» **EXERCISE DIRECTIONS**
Restate, in full and unchanged, the entries that follow, but not their pictures.

Stored entries:
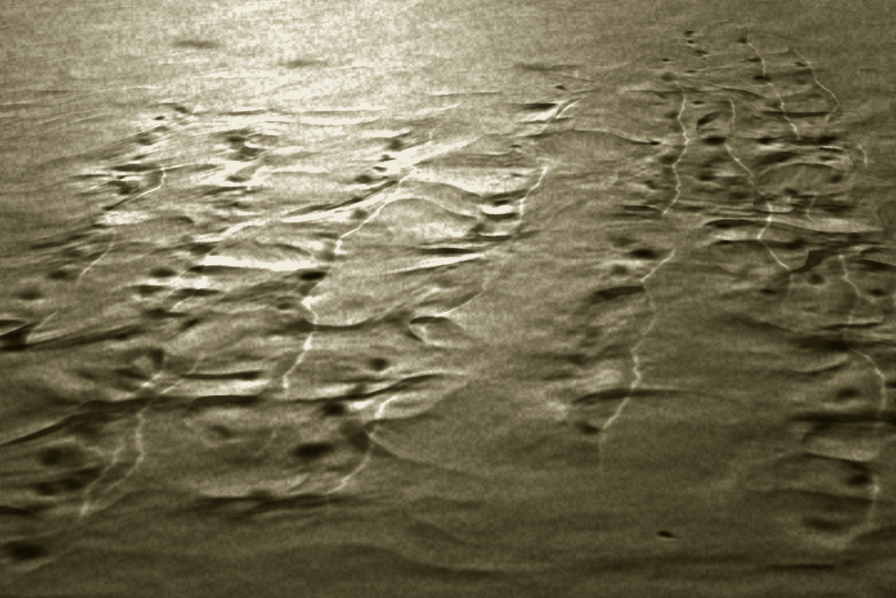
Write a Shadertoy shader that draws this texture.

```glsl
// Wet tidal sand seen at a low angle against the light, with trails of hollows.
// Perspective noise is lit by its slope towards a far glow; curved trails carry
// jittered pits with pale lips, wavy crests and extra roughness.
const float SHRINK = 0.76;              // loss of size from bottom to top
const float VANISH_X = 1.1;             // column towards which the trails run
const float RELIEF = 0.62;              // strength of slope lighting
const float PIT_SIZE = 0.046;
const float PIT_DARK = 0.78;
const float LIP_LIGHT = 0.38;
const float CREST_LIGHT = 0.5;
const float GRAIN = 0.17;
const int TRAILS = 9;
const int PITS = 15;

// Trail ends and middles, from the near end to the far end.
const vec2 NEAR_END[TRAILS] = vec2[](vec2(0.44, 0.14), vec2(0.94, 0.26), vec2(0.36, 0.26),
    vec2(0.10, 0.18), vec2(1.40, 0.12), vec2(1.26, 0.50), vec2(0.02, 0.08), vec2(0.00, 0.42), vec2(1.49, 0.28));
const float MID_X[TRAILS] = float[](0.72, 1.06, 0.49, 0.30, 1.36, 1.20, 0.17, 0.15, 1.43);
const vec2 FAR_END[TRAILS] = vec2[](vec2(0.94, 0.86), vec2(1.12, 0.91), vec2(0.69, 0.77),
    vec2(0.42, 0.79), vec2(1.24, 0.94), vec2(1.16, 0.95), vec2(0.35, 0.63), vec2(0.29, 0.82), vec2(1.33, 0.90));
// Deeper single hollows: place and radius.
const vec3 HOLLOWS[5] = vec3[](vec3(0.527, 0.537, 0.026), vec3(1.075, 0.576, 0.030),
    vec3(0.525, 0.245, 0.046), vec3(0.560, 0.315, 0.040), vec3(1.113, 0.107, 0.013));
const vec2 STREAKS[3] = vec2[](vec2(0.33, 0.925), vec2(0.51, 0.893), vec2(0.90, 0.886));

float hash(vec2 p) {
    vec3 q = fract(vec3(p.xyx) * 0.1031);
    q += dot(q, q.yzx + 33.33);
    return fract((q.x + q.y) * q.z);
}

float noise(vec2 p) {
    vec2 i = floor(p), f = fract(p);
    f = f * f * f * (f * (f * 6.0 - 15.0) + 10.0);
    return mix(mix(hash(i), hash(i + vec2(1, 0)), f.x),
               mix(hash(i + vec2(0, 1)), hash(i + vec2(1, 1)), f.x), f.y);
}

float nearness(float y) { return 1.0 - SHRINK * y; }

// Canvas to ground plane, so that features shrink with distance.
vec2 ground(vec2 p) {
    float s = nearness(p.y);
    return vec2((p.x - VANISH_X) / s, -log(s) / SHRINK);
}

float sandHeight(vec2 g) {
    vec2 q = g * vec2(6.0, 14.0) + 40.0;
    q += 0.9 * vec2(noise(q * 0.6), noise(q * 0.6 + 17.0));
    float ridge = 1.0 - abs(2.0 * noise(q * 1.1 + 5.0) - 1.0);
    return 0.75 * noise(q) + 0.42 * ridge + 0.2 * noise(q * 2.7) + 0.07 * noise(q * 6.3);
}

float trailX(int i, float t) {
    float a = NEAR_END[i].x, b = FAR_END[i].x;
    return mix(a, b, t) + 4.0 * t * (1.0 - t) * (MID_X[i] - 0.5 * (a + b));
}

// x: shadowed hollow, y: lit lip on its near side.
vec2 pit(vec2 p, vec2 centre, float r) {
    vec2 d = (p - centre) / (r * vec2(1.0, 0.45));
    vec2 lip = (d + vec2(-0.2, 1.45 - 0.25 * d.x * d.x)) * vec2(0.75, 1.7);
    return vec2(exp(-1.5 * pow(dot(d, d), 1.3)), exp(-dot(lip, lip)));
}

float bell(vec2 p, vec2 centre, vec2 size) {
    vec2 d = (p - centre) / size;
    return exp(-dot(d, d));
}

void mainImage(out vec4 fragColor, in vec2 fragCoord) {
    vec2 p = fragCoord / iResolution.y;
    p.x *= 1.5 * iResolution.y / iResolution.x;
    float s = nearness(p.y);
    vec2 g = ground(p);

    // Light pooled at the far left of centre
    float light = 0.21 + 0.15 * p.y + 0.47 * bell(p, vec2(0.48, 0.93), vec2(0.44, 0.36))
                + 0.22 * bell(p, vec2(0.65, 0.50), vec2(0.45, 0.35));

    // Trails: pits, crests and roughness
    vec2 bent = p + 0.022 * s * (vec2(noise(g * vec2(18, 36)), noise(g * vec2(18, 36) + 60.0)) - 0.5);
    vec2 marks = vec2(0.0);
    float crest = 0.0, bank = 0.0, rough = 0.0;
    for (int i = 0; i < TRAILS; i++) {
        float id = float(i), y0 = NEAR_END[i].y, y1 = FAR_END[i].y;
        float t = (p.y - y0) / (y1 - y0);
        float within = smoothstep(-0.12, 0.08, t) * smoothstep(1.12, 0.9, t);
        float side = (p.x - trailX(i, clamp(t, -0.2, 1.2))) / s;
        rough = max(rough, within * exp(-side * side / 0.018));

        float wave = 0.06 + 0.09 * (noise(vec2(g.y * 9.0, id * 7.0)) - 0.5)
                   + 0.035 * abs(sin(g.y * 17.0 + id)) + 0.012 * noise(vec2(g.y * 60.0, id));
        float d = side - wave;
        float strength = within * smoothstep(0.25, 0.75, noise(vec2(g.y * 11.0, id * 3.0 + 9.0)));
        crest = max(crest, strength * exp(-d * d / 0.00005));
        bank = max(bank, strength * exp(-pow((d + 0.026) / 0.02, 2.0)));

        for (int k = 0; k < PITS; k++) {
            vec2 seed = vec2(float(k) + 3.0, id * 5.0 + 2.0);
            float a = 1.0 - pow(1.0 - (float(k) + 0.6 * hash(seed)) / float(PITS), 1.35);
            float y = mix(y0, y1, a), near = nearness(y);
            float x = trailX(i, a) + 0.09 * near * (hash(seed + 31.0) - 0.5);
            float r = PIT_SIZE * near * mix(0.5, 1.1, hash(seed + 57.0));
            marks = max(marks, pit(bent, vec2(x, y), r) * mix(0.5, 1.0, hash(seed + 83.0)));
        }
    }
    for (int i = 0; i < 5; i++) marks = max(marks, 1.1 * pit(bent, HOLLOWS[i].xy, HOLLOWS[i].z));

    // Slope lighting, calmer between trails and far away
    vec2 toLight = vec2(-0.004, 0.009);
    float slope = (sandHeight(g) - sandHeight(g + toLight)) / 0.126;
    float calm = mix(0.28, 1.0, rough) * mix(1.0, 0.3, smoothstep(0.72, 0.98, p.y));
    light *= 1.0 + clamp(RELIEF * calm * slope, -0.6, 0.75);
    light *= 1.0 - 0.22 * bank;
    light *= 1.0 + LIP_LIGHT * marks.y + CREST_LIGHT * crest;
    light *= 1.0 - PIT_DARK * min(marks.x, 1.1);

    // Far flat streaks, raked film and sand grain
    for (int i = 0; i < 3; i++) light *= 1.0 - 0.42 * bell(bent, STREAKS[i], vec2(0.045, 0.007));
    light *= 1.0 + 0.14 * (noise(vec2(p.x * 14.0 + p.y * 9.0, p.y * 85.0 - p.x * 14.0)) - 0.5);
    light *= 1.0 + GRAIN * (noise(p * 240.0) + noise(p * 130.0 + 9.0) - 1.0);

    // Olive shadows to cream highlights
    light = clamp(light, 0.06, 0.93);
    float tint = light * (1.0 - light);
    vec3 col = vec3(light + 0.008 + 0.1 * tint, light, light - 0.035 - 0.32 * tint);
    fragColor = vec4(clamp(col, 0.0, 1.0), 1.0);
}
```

» **RESPONSE TO THE TASK**
Write a Shadertoy shader that draws this texture.

```glsl
// Wet tidal sand seen at a low angle against the light, with trails of hollows.
// Perspective noise is lit by its slope towards a far glow; curved trails carry
// jittered pits with pale lips, wavy crests and extra roughness.
const float SHRINK = 0.76;              // loss of size from bottom to top
const float VANISH_X = 1.1;             // column towards which the trails run
const float RELIEF = 0.62;              // strength of slope lighting
const float PIT_SIZE = 0.046;
const float PIT_DARK = 0.78;
const float LIP_LIGHT = 0.38;
const float CREST_LIGHT = 0.5;
const float GRAIN = 0.17;
const int TRAILS = 9;
const int PITS = 15;

// Trail ends and middles, from the near end to the far end.
const vec2 NEAR_END[TRAILS] = vec2[](vec2(0.44, 0.14), vec2(0.94, 0.26), vec2(0.36, 0.26),
    vec2(0.10, 0.18), vec2(1.40, 0.12), vec2(1.26, 0.50), vec2(0.02, 0.08), vec2(0.00, 0.42), vec2(1.49, 0.28));
const float MID_X[TRAILS] = float[](0.72, 1.06, 0.49, 0.30, 1.36, 1.20, 0.17, 0.15, 1.43);
const vec2 FAR_END[TRAILS] = vec2[](vec2(0.94, 0.86), vec2(1.12, 0.91), vec2(0.69, 0.77),
    vec2(0.42, 0.79), vec2(1.24, 0.94), vec2(1.16, 0.95), vec2(0.35, 0.63), vec2(0.29, 0.82), vec2(1.33, 0.90));
// Deeper single hollows: place and radius.
const vec3 HOLLOWS[5] = vec3[](vec3(0.527, 0.537, 0.026), vec3(1.075, 0.576, 0.030),
    vec3(0.525, 0.245, 0.046), vec3(0.560, 0.315, 0.040), vec3(1.113, 0.107, 0.013));
const vec2 STREAKS[3] = vec2[](vec2(0.33, 0.925), vec2(0.51, 0.893), vec2(0.90, 0.886));

float hash(vec2 p) {
    vec3 q = fract(vec3(p.xyx) * 0.1031);
    q += dot(q, q.yzx + 33.33);
    return fract((q.x + q.y) * q.z);
}

float noise(vec2 p) {
    vec2 i = floor(p), f = fract(p);
    f = f * f * f * (f * (f * 6.0 - 15.0) + 10.0);
    return mix(mix(hash(i), hash(i + vec2(1, 0)), f.x),
               mix(hash(i + vec2(0, 1)), hash(i + vec2(1, 1)), f.x), f.y);
}

float nearness(float y) { return 1.0 - SHRINK * y; }

// Canvas to ground plane, so that features shrink with distance.
vec2 ground(vec2 p) {
    float s = nearness(p.y);
    return vec2((p.x - VANISH_X) / s, -log(s) / SHRINK);
}

float sandHeight(vec2 g) {
    vec2 q = g * vec2(6.0, 14.0) + 40.0;
    q += 0.9 * vec2(noise(q * 0.6), noise(q * 0.6 + 17.0));
    float ridge = 1.0 - abs(2.0 * noise(q * 1.1 + 5.0) - 1.0);
    return 0.75 * noise(q) + 0.42 * ridge + 0.2 * noise(q * 2.7) + 0.07 * noise(q * 6.3);
}

float trailX(int i, float t) {
    float a = NEAR_END[i].x, b = FAR_END[i].x;
    return mix(a, b, t) + 4.0 * t * (1.0 - t) * (MID_X[i] - 0.5 * (a + b));
}

// x: shadowed hollow, y: lit lip on its near side.
vec2 pit(vec2 p, vec2 centre, float r) {
    vec2 d = (p - centre) / (r * vec2(1.0, 0.45));
    vec2 lip = (d + vec2(-0.2, 1.45 - 0.25 * d.x * d.x)) * vec2(0.75, 1.7);
    return vec2(exp(-1.5 * pow(dot(d, d), 1.3)), exp(-dot(lip, lip)));
}

float bell(vec2 p, vec2 centre, vec2 size) {
    vec2 d = (p - centre) / size;
    return exp(-dot(d, d));
}

void mainImage(out vec4 fragColor, in vec2 fragCoord) {
    vec2 p = fragCoord / iResolution.y;
    p.x *= 1.5 * iResolution.y / iResolution.x;
    float s = nearness(p.y);
    vec2 g = ground(p);

    // Light pooled at the far left of centre
    float light = 0.21 + 0.15 * p.y + 0.47 * bell(p, vec2(0.48, 0.93), vec2(0.44, 0.36))
                + 0.22 * bell(p, vec2(0.65, 0.50), vec2(0.45, 0.35));

    // Trails: pits, crests and roughness
    vec2 bent = p + 0.022 * s * (vec2(noise(g * vec2(18, 36)), noise(g * vec2(18, 36) + 60.0)) - 0.5);
    vec2 marks = vec2(0.0);
    float crest = 0.0, bank = 0.0, rough = 0.0;
    for (int i = 0; i < TRAILS; i++) {
        float id = float(i), y0 = NEAR_END[i].y, y1 = FAR_END[i].y;
        float t = (p.y - y0) / (y1 - y0);
        float within = smoothstep(-0.12, 0.08, t) * smoothstep(1.12, 0.9, t);
        float side = (p.x - trailX(i, clamp(t, -0.2, 1.2))) / s;
        rough = max(rough, within * exp(-side * side / 0.018));

        float wave = 0.06 + 0.09 * (noise(vec2(g.y * 9.0, id * 7.0)) - 0.5)
                   + 0.035 * abs(sin(g.y * 17.0 + id)) + 0.012 * noise(vec2(g.y * 60.0, id));
        float d = side - wave;
        float strength = within * smoothstep(0.25, 0.75, noise(vec2(g.y * 11.0, id * 3.0 + 9.0)));
        crest = max(crest, strength * exp(-d * d / 0.00005));
        bank = max(bank, strength * exp(-pow((d + 0.026) / 0.02, 2.0)));

        for (int k = 0; k < PITS; k++) {
            vec2 seed = vec2(float(k) + 3.0, id * 5.0 + 2.0);
            float a = 1.0 - pow(1.0 - (float(k) + 0.6 * hash(seed)) / float(PITS), 1.35);
            float y = mix(y0, y1, a), near = nearness(y);
            float x = trailX(i, a) + 0.09 * near * (hash(seed + 31.0) - 0.5);
            float r = PIT_SIZE * near * mix(0.5, 1.1, hash(seed + 57.0));
            marks = max(marks, pit(bent, vec2(x, y), r) * mix(0.5, 1.0, hash(seed + 83.0)));
        }
    }
    for (int i = 0; i < 5; i++) marks = max(marks, 1.1 * pit(bent, HOLLOWS[i].xy, HOLLOWS[i].z));

    // Slope lighting, calmer between trails and far away
    vec2 toLight = vec2(-0.004, 0.009);
    float slope = (sandHeight(g) - sandHeight(g + toLight)) / 0.126;
    float calm = mix(0.28, 1.0, rough) * mix(1.0, 0.3, smoothstep(0.72, 0.98, p.y));
    light *= 1.0 + clamp(RELIEF * calm * slope, -0.6, 0.75);
    light *= 1.0 - 0.22 * bank;
    light *= 1.0 + LIP_LIGHT * marks.y + CREST_LIGHT * crest;
    light *= 1.0 - PIT_DARK * min(marks.x, 1.1);

    // Far flat streaks, raked film and sand grain
    for (int i = 0; i < 3; i++) light *= 1.0 - 0.42 * bell(bent, STREAKS[i], vec2(0.045, 0.007));
    light *= 1.0 + 0.14 * (noise(vec2(p.x * 14.0 + p.y * 9.0, p.y * 85.0 - p.x * 14.0)) - 0.5);
    light *= 1.0 + GRAIN * (noise(p * 240.0) + noise(p * 130.0 + 9.0) - 1.0);

    // Olive shadows to cream highlights
    light = clamp(light, 0.06, 0.93);
    float tint = light * (1.0 - light);
    vec3 col = vec3(light + 0.008 + 0.1 * tint, light, light - 0.035 - 0.32 * tint);
    fragColor = vec4(clamp(col, 0.0, 1.0), 1.0);
}
```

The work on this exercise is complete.